Please join us on Thursday, March 22nd at 3:45 in the Library for our first ever book talk featuring Professor Joel Paul discussing his new book Without Precedent: Chief Justice Marshall and His Times.
Christian Science Monitor:
‘Without Precedent’ brings shrewd legal perspective to the career of Supreme Court Justice John Marshall. The book’s narrative is especially strong when relating the turbulent legal and political infighting of Marshall’s years as chief justice.
Joel Richard Paul, a professor of constitutional and international law at UC Hastings College of the Law, has added a well-written and admiring biography to the long line of Marshall scholarship. The first sentence of “Without Precedent” establishes the stakes: “None of the founding generation of American leaders had a greater impact on the American Constitution than John Marshall, and no one did more than Marshall to preserve the delicate unity of the fledgling republic.”
Enjoy wine and cheese courtesy of the library!
The Hastings Library Book Talk Series is a new forum for law school faculty, students and staff to engage in critical discussions outside the classroom.
The Reference Desk will close at 5 pm on Thursday, Feb. 15 and Friday, Feb. 16. It will be open on Saturday, Feb. 17 from 9 am to 5 pm. You can also email research questions to email@example.com.

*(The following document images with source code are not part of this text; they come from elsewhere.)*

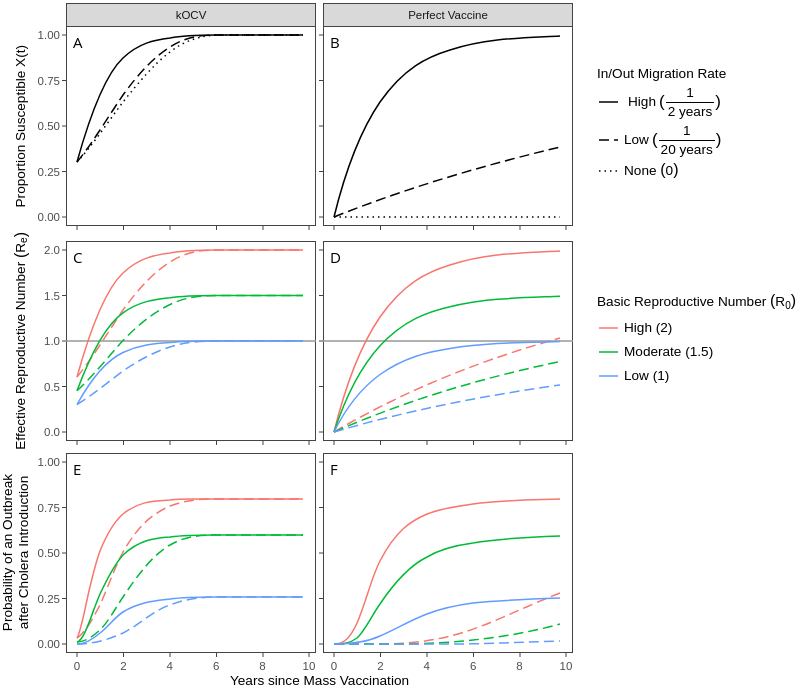
<!DOCTYPE html>
<html lang="en">
<head>
<meta charset="utf-8">
<title>Susceptibility, reproductive number and outbreak probability after mass vaccination</title>
<style>
:root {
  --ink: #000;
  --tick: #4d4d4d;
  --frame: #444;
  --strip: #d9d9d9;
  --rule: #999;
  --high: #f8766d;
  --moderate: #00ba38;
  --low: #619cff;
}
* { box-sizing: border-box; margin: 0; padding: 0; }
body {
  width: 800px; height: 700px; overflow: hidden; background: #fff; color: var(--ink);
  font: 13.6px/16px "Liberation Sans", Arial, sans-serif; white-space: nowrap;
}
.figure {
  position: relative; width: 800px; height: 700px; padding-top: 3px; overflow: hidden;
  display: grid; align-content: start;
  grid-template-columns: 32px 34px 250px 7px 250px;
  grid-template-rows: 23px 200px 15px 200px 12px 200px 20px 16px;
}
.col-left { grid-column: 3; }
.col-right { grid-column: 5; }
.row-head { grid-row: 1; }
.row-1 { grid-row: 2; }
.row-2 { grid-row: 4; }
.row-3 { grid-row: 6; }
.row-ticks { grid-row: 7; }
.strip {
  display: flex; align-items: center; justify-content: center;
  background: var(--strip); border: 1px solid var(--frame); border-bottom: 0;
  font-size: 11.5px; color: #1a1a1a;
}
.panel { position: relative; }
.panel svg { display: block; overflow: visible; }
.panel h2 {
  position: absolute; left: 7px; top: 6px;
  font: 15px/20px "Open Sans", "Noto Sans", sans-serif;
}
.y-title { grid-column: 1; display: flex; align-items: center; justify-content: flex-end; }
.y-title span {
  flex: none; writing-mode: vertical-rl; transform: rotate(180deg);
  line-height: 22px; text-align: center;
}
.y-title .two-lines { line-height: 16px; }
.y-ticks, .x-ticks { display: flex; justify-content: space-between; list-style: none; font-size: 11.5px; line-height: 14px; color: var(--tick); }
.y-ticks { grid-column: 2; flex-direction: column; align-items: flex-end; padding: 2px 6px 2px 0; }
.x-ticks { padding: 6px 0 0 4px; }
.x-ticks li { width: 14px; text-align: center; }
.x-title { grid-row: 8; grid-column: 3 / 6; text-align: center; }
sub { font-size: 10px; line-height: 0; vertical-align: -3px; }
.paren { font-size: 16px; line-height: 0; }

.legend { position: absolute; left: 597px; display: flex; flex-direction: column; }
.legend h3 { font: inherit; }
.legend li { display: flex; align-items: center; height: 24px; }
.legend ul { list-style: none; }
.legend svg { flex: none; margin-right: 5px; }
.migration { top: 65px; }
.migration h3 { line-height: 18px; }
.migration .with-fraction { height: 38px; }
.migration .indent { margin-left: 4px; }
.reproduction { top: 288px; }
.reproduction h3 { line-height: 28px; }
.fraction { display: flex; flex-direction: column; text-align: center; margin: 0 1px; }
.fraction span { line-height: 18px; padding: 0 2px; }
.fraction span + span { border-top: 1px solid var(--ink); }
.bracket { font-size: 17px; margin-left: 3px; }
.bracket.close { margin-left: 0; }

.line { fill: none; stroke: var(--ink); stroke-width: 1.5; vector-effect: non-scaling-stroke; }
.line.high { stroke: var(--high); }
.line.moderate { stroke: var(--moderate); }
.line.low { stroke: var(--low); }
.dashed { stroke-dasharray: 10 5; }
.dotted { stroke-dasharray: 1.5 4; }
.frame { fill: none; stroke: var(--frame); stroke-width: 1; }
.threshold { stroke: var(--rule); stroke-width: 1.4; }
.defs { position: absolute; }
</style>
</head>
<body>
<svg class="defs" width="0" height="0" aria-hidden="true">
  <defs>
    <g id="axes" class="frame">
      <rect x=".5" y=".5" width="249" height="199"/>
      <path d="M-4 9h4M-4 54.5h4M-4 100h4M-4 145.5h4M-4 191h4M11 200v4M57.5 200v4M104 200v4M150.5 200v4M197 200v4M243 200v4"/>
    </g>
    <path id="kocv-fast" vector-effect="non-scaling-stroke" d="M11 136C26 82 42 46 57 32C73 17 88 14 104 12C119 9 134 9 150 9H237"/>
    <path id="kocv-slow" vector-effect="non-scaling-stroke" d="M11 136C26 118 42 91 57 69C73 47 88 31 104 21C119 11 135 9 150 9H237"/>
    <path id="perfect-fast" vector-effect="non-scaling-stroke" d="M11 191C26 130 42 98 57 76C81 42 104 31 127 24C164 12 200 12 237 10"/>
    <path id="perfect-slow" vector-effect="non-scaling-stroke" d="M11 191C86 147 162 118 237 97"/>
  </defs>
</svg>

<main class="figure">
  <div class="strip col-left row-head">kOCV</div>
  <div class="strip col-right row-head">Perfect Vaccine</div>

  <div class="y-title row-1"><span>Proportion Susceptible X(t)</span></div>
  <ul class="y-ticks row-1"><li>1.00</li><li>0.75</li><li>0.50</li><li>0.25</li><li>0.00</li></ul>
  <section class="panel col-left row-1">
    <h2>A</h2>
    <svg width="250" height="200">
      <use href="#axes"/>
      <use href="#kocv-fast" class="line"/>
      <use href="#kocv-slow" class="line dashed"/>
      <path class="line dotted" d="M11 136C26 120 42 96 57 76C73 56 88 38 104 26C119 14 135 10 150 9H237"/>
    </svg>
  </section>
  <section class="panel col-right row-1">
    <h2>B</h2>
    <svg width="250" height="200">
      <use href="#axes"/>
      <use href="#perfect-fast" class="line"/>
      <path class="line dashed" d="M11 191C86 161 162 139 237 121"/>
      <path class="line dotted" d="M11 191H237"/>
    </svg>
  </section>

  <div class="y-title row-2"><span>Effective Reproductive Number <span class="paren">(</span>R<sub>e</sub><span class="paren">)</span></span></div>
  <ul class="y-ticks row-2"><li>2.0</li><li>1.5</li><li>1.0</li><li>0.5</li><li>0.0</li></ul>
  <section class="panel col-left row-2">
    <h2>C</h2>
    <svg width="250" height="200">
      <use href="#axes"/>
      <line class="threshold" x1="0" y1="100" x2="250" y2="100"/>
      <use href="#kocv-fast" class="line high"/>
      <use href="#kocv-slow" class="line high dashed"/>
      <g transform="matrix(1 0 0 .75 0 47.8)">
        <use href="#kocv-fast" class="line moderate"/>
        <use href="#kocv-slow" class="line moderate dashed"/>
      </g>
      <g transform="matrix(1 0 0 .5 0 95.5)">
        <use href="#kocv-fast" class="line low"/>
        <use href="#kocv-slow" class="line low dashed"/>
      </g>
    </svg>
  </section>
  <section class="panel col-right row-2">
    <h2>D</h2>
    <svg width="250" height="200">
      <use href="#axes"/>
      <line class="threshold" x1="0" y1="100" x2="250" y2="100"/>
      <use href="#perfect-fast" class="line high"/>
      <use href="#perfect-slow" class="line high dashed"/>
      <g transform="matrix(1 0 0 .75 0 47.8)">
        <use href="#perfect-fast" class="line moderate"/>
        <use href="#perfect-slow" class="line moderate dashed"/>
      </g>
      <g transform="matrix(1 0 0 .5 0 95.5)">
        <use href="#perfect-fast" class="line low"/>
        <use href="#perfect-slow" class="line low dashed"/>
      </g>
    </svg>
  </section>

  <div class="y-title row-3"><span class="two-lines">Probability of an Outbreak<br>after Cholera Introduction</span></div>
  <ul class="y-ticks row-3"><li>1.00</li><li>0.75</li><li>0.50</li><li>0.25</li><li>0.00</li></ul>
  <section class="panel col-left row-3">
    <h2>E</h2>
    <svg width="250" height="200">
      <use href="#axes"/>
      <path class="line high" d="M11 185C15 178 19 155 23 138C27 121 30 109 34 98C42 78 49 68 57 61C73 48 88 48 104 47C112 46 120 46 127 46H237"/>
      <path class="line high dashed" d="M11 185C19 180 26 167 34 152C42 134 49 114 57 99C73 71 88 60 104 53C119 47 135 46 150 46H237"/>
      <path class="line moderate" d="M11 189C19 187 26 159 34 141C42 124 49 111 57 102C73 87 88 85 104 84C119 82 134 82 150 82H237"/>
      <path class="line moderate dashed" d="M11 189C19 189 26 184 34 177C42 169 49 156 57 144C73 120 88 101 104 92C119 83 135 82 150 82H237"/>
      <path class="line low" d="M11 191C19 191 26 187 34 180C42 174 49 164 57 159C73 149 88 148 104 146C119 144 134 144 150 144H237"/>
      <path class="line low dashed" d="M11 191C26 191 42 187 57 180C73 172 88 157 104 152C119 146 135 144 150 144H237"/>
    </svg>
  </section>
  <section class="panel col-right row-3">
    <h2>F</h2>
    <svg width="250" height="200">
      <use href="#axes"/>
      <path class="line high" d="M11 191C19 191 26 188 34 170C42 152 49 123 57 108C73 77 88 68 104 61C119 55 135 53 150 51C179 47 208 47 237 46"/>
      <path class="line high dashed" d="M11 191H57C80 191 104 189 127 183C164 174 200 154 237 140"/>
      <path class="line moderate" d="M11 191C19 191 26 191 34 185C42 178 49 162 57 151C73 127 88 112 104 104C119 95 135 92 150 90C179 85 208 84 237 83"/>
      <path class="line moderate dashed" d="M11 191H80C104 191 132 189 150 187C179 184 208 179 237 171"/>
      <path class="line low" d="M11 191C26 191 42 190 57 183C73 176 88 167 104 161C119 155 135 152 150 150C179 147 208 146 237 145"/>
      <path class="line low dashed" d="M11 191H127C164 191 200 189 237 188"/>
    </svg>
  </section>

  <ul class="x-ticks col-left row-ticks"><li>0</li><li>2</li><li>4</li><li>6</li><li>8</li><li>10</li></ul>
  <ul class="x-ticks col-right row-ticks"><li>0</li><li>2</li><li>4</li><li>6</li><li>8</li><li>10</li></ul>
  <div class="x-title">Years since Mass Vaccination</div>

  <aside class="legend migration">
    <h3>In/Out Migration Rate</h3>
    <ul>
      <li class="with-fraction">
        <svg width="22" height="4"><path class="line" d="M2 2H21"/></svg>
        <span class="indent">High</span><span class="bracket">(</span>
        <span class="fraction"><span>1</span><span>2 years</span></span><span class="bracket close">)</span>
      </li>
      <li class="with-fraction">
        <svg width="22" height="4"><path class="line dashed" d="M2 2H21"/></svg>
        <span>Low</span><span class="bracket">(</span>
        <span class="fraction"><span>1</span><span>20 years</span></span><span class="bracket close">)</span>
      </li>
      <li>
        <svg width="22" height="4"><path class="line dotted" d="M2 2H21"/></svg>
        <span>None <span class="paren">(</span>0<span class="paren">)</span></span>
      </li>
    </ul>
  </aside>

  <aside class="legend reproduction">
    <h3>Basic Reproductive Number <span class="paren">(</span>R<sub>0</sub><span class="paren">)</span></h3>
    <ul>
      <li><svg width="22" height="4"><path class="line high" d="M2 2H21"/></svg>High (2)</li>
      <li><svg width="22" height="4"><path class="line moderate" d="M2 2H21"/></svg>Moderate (1.5)</li>
      <li><svg width="22" height="4"><path class="line low" d="M2 2H21"/></svg>Low (1)</li>
    </ul>
  </aside>
</main>
</body>
</html>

The Reference Desk will close at 5 pm on Wednesday, January 17, 2018. It will reopen at 10 am on Thursday, January 18. Feel free to email research-related questions to firstname.lastname@example.org.
The Reference Desk will reopen at 9 am tomorrow, 10/5/17.
The Reference Desk will close at 5 pm today, October 3. It we reopen at 9 am on October 4. Please email any urgent research questions to email@example.com.
The Reference Desk will close at 5 pm today (9/20) through Monday, 9/25. Regular hours will resume on Tuesday, 9/26, with the Reference Desk remaining open until 7 pm. If you need immediate research assistance, please email firstname.lastname@example.org.
The Legal Research Certificate Program is designed to provide law students of all ability levels with the research tools necessary for success in internships, summer associate positions, or for your first position as a newly-minted attorney.
To find out more, visit the program’s Canvas site:
Fall 2017 Live Class Schedule — All classes meet in Room 640, 200 McAllister St. from 12:00 noon to 12:50. Lunch served.
09/12 — Secondary Sources Research
09/19 — Statutory Research
09/26 — Case Law
10/03 — Federal Legislative History
10/10 — Foreign Law Research
10/17 — Administrative Law Research
10/24 — Alternatives to Lexis and Westlaw
10/31 — Searching with Precision
11/07 — Print Resources Research
Students have the opportunity to select from a number of classes on different topics of research offered in both the Fall and Spring semesters. Topics cover a wide range of areas and will provide an excellent grounding as you begin to combine the knowledge gained in school with the actual practice of law. Students are free to attend as few or as many classes as desired; however, to complete the Certificate Program, students must attend and complete the quizzes for a total of 12 classes, including 5 in-person classes and 8 required classes, by the time they graduate.
How Do I Earn it?
To earn the certification, a student must:
- Register for, and attend/view, a total of twelve (12) classes before graduating;
- Complete the post-class quiz for the twelve (12) courses attended/viewed;
- Attend at leave five (5) classes in person;
- Attend/View and complete the post-class quiz for at least one class in each of eight (8) specified categories: (1) Secondary Source Research, (2) Case Law Research, (3) Statutory Research, (4) Free and Low Cost Research Alternatives, (5) Foreign Law Research OR International Law Research, (6) Federal Administrative Law Research OR California Administrative Law Research, (7) Federal Legislative History Research OR California Legislative History Research, and (8) Precision Searching
This essay is designed to help new law students prepare for the first few weeks of class. It explains what judicial opinions are, how they are structured, and what law students should look for when reading them.
Kerr, Orin S., How to Read a Legal Opinion: A Guide for New Law Students. 11 The Green Bag 2d 51 (2007). ; GWU Legal Studies Research Paper No. 414; GWU Law School Public Law Research Paper No. 414. Available at SSRN: https://ssrn.com/abstract=1160925
The UC Hastings Librarians are holding an orientation and training for Summer Research Assistants on Tuesday, June 6th, 2017 at 12 noon – 1:30 PM, in classroom D (198 Building). We will be serving lunch and refreshments.
If you are working as a summer research assistant please click here to fill out a form with your name, email and research area or send an email to email@example.com
During the orientation session, research assistants will meet with their faculty-liaison librarians to discuss research projects and review relevant resources. Each research assistant will be able to consult with the librarian about their research projects over the course of the summer.
Individual appointments with the appropriate liaison librarian are available for students who are unable to attend the orientation. Please feel free to contact firstname.lastname@example.org directly if you have any questions.